__TASK DIRECTIONS__
May I have the line containing "510C90 515 180" and every line after it through the end of the data, repeated exactly and with no other lines?

__Plain-text document sources__
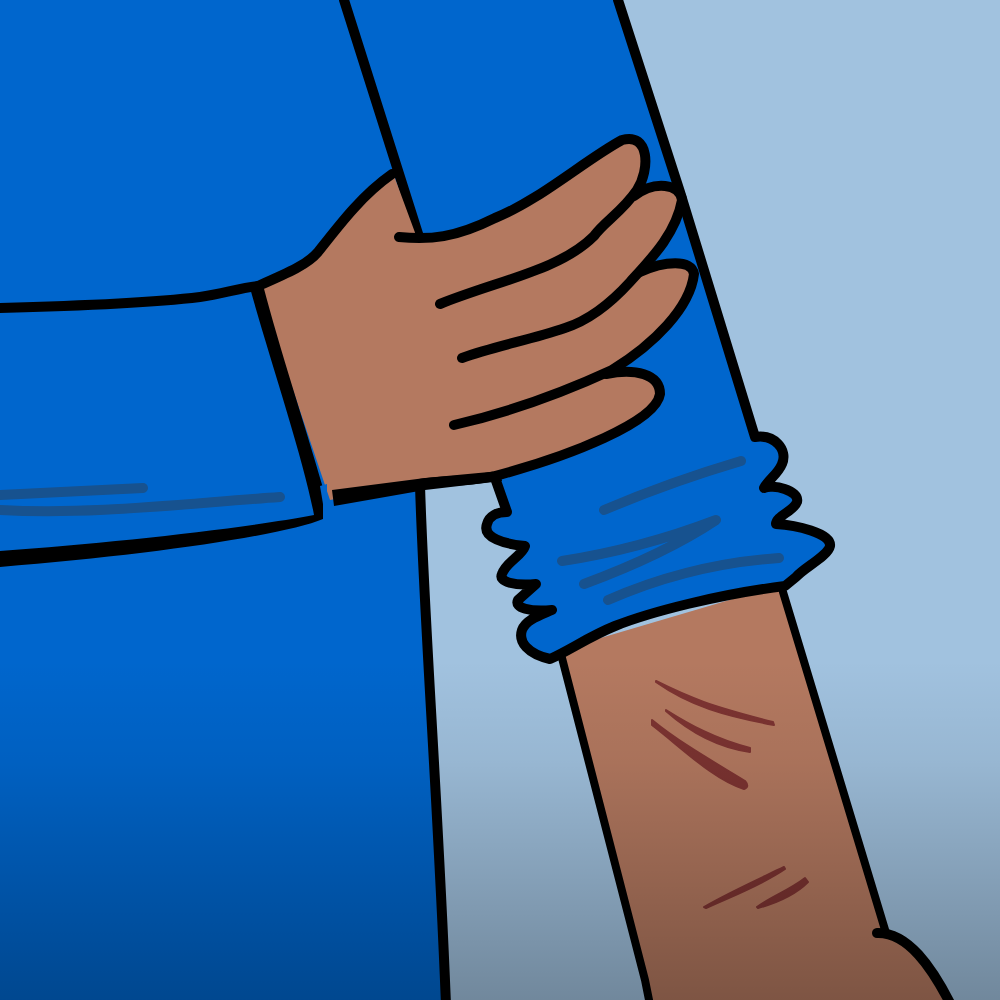
<!DOCTYPE html>
<html lang="en">
<head>
<meta charset="utf-8">
<title>Hand holding an arm</title>
<style>
  :root {
    --sky: #a1c2df;
    --shirt: #0066cd;
    --shirt-fold: #17528f;
    --skin: #b47960;
    --mark: #7d3432;
    --ink: #000;
  }
  html, body { margin: 0; height: 100%; overflow: hidden; background: var(--sky); }
  svg { display: block; width: 1000px; height: 1000px; }
  .sky { fill: var(--sky); }
  .shirt { fill: var(--shirt); }
  .skin { fill: var(--skin); }
  .ink { fill: none; stroke: var(--ink); stroke-width: 10; stroke-linecap: round; stroke-linejoin: round; }
  .thin { stroke-width: 8; }
  .solid { fill: var(--ink); }
  .folds { fill: none; stroke: var(--shirt-fold); stroke-width: 10; stroke-linecap: round; stroke-linejoin: round; }
  .marks { fill: var(--mark); stroke: var(--mark); stroke-width: 2; stroke-linejoin: round; }
</style>
</head>
<body>
<svg viewBox="0 0 1000 1000" role="img" aria-label="A person in a blue top holds their other arm, sleeve pushed up, with marks on the forearm">
  <defs>
    <linearGradient id="floor-shade" x1="0" y1="0" x2="0" y2="1">
      <stop offset="0" stop-color="#000" stop-opacity="0"/>
      <stop offset="0.3" stop-color="#000" stop-opacity="0.06"/>
      <stop offset="1" stop-color="#000" stop-opacity="0.3"/>
    </linearGradient>
  </defs>

  <rect class="sky" width="1000" height="1000"/>

  <g id="torso">
    <path class="shirt" d="M0 0H345L420 240V485C426 600 438 800 446 1000H0Z"/>
    <path class="ink" d="M420 485C424 620 438 800 446 1005"/>
  </g>

  <g id="forearm">
    <path class="skin" d="M560 650L780 585L886 933C915 938 938 970 950 1000H649L640 960Z"/>
    <path class="ink thin" d="M562 658L645 980L650 1005M783 592L886 933"/>
    <path class="ink" d="M877 933C908 932 932 968 950 1003"/>
  </g>

  <g id="forearm-marks" class="marks">
    <path d="M656 681C690 698 710 706 773 722L774 725C725 716 690 706 656 682Z"/>
    <path d="M666 710C690 725 715 739 750 748L750 752C722 748 692 734 666 711Z"/>
    <path d="M652 720C680 743 714 762 745 781Q750 787 744 789C714 780 682 748 652 725Z"/>
    <path d="M704 907C730 892 757 880 784 867L785 869C760 886 732 896 706 908Z"/>
    <path d="M757 907C772 896 788 891 805 878L808 882C794 896 776 903 758 908Z"/>
  </g>

  <g id="raised-sleeve">
    <path class="shirt" d="M345 0H620L755 437C775 434 788 450 782 464C778 474 768 480 764 488C772 484 800 490 797 502C794 511 776 516 776 524C795 525 832 533 830 546C828 556 805 567 796 577L785 586C720 594 650 612 615 626L550 658C528 654 518 642 522 630C526 620 538 616 552 610C530 612 514 608 518 600L536 584C515 586 498 582 502 574C506 562 522 556 525 546C505 544 482 538 487 524C489 516 497 512 507 512L492 470L420 240Z"/>
    <path class="ink" d="M344 0L420 240"/>
    <path class="ink" d="M618 0L680 192L755 437C775 434 788 450 782 464C778 474 768 480 764 488C772 484 800 490 797 502C794 511 776 516 776 524C795 525 832 533 830 546C828 556 805 567 796 577L785 586C720 594 650 612 615 626C590 636 570 650 550 659C528 654 518 642 522 630C526 620 538 616 552 610C530 612 514 608 518 600L536 584C515 586 498 582 502 574C506 562 522 556 525 546C505 544 482 538 487 524C489 516 497 512 507 512L494 475"/>
    <path class="folds" d="M604 510Q670 482 741 461M562 561Q640 549 716 520Q665 554 584 584M608 600Q690 564 779 558"/>
  </g>

  <g id="holding-hand">
    <path class="skin" d="M258 286L315 254C340 225 360 198 393 173L417 238C475 234 520 210 560 182C590 163 610 142 632 138C650 142 649 168 637 192C658 182 680 185 682 200C678 228 660 252 638 274C660 262 690 260 694 274C690 310 650 346 606 375C635 368 660 374 660 394C655 424 570 458 495 477L420 484L330 500Z"/>
    <path class="ink" d="M258 286C290 272 308 264 318 252C340 224 362 195 392 174"/>
    <path class="ink" d="M399 237C430 240 455 238 495 218C540 200 585 160 622 140C650 132 650 170 637 190C622 212 604 222 594 236C560 270 500 280 440 304"/>
    <path class="ink" d="M634 196C655 180 680 184 682 200C676 234 650 260 630 282C610 304 590 320 565 328C530 340 495 346 462 358"/>
    <path class="ink" d="M640 272C664 261 692 259 694 274C690 308 654 344 612 370C560 394 510 412 454 425"/>
    <path class="ink" d="M606 374C635 368 660 374 660 394C656 422 570 456 495 476C470 482 440 480 420 484"/>
    <path class="solid" d="M332 490L425 478L500 471L502 481L425 490L334 506Z"/>
  </g>

  <g id="holding-sleeve">
    <path class="shirt" d="M0 308C80 305 150 302 200 297L258 286L320 486L322 518L250 537L0 556Z"/>
    <path class="folds" d="M0 495L143 488"/>
    <path class="folds" stroke-width="7" d="M0 510C90 515 180 504 280 497"/>
    <path class="ink" d="M-5 308C80 306 150 303 200 297C222 294 240 288 258 286"/>
    <path class="solid" d="M250 288L263 285C280 350 305 425 323 488L323 519C285 535 150 555 0 567V551C110 543 240 529 314 515C304 460 270 360 250 288Z"/>
    <path class="shirt" d="M320 486L327 484V502L323 504Z"/>
  </g>

  <rect id="lower-shade" y="660" width="1000" height="340" fill="url(#floor-shade)"/>
</svg>
</body>
</html>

__YOUR SOLUTION__
    <path class="folds" stroke-width="7" d="M0 510C90 515 180 504 280 497"/>
    <path class="ink" d="M-5 308C80 306 150 303 200 297C222 294 240 288 258 286"/>
    <path class="solid" d="M250 288L263 285C280 350 305 425 323 488L323 519C285 535 150 555 0 567V551C110 543 240 529 314 515C304 460 270 360 250 288Z"/>
    <path class="shirt" d="M320 486L327 484V502L323 504Z"/>
  </g>

  <rect id="lower-shade" y="660" width="1000" height="340" fill="url(#floor-shade)"/>
</svg>
</body>
</html>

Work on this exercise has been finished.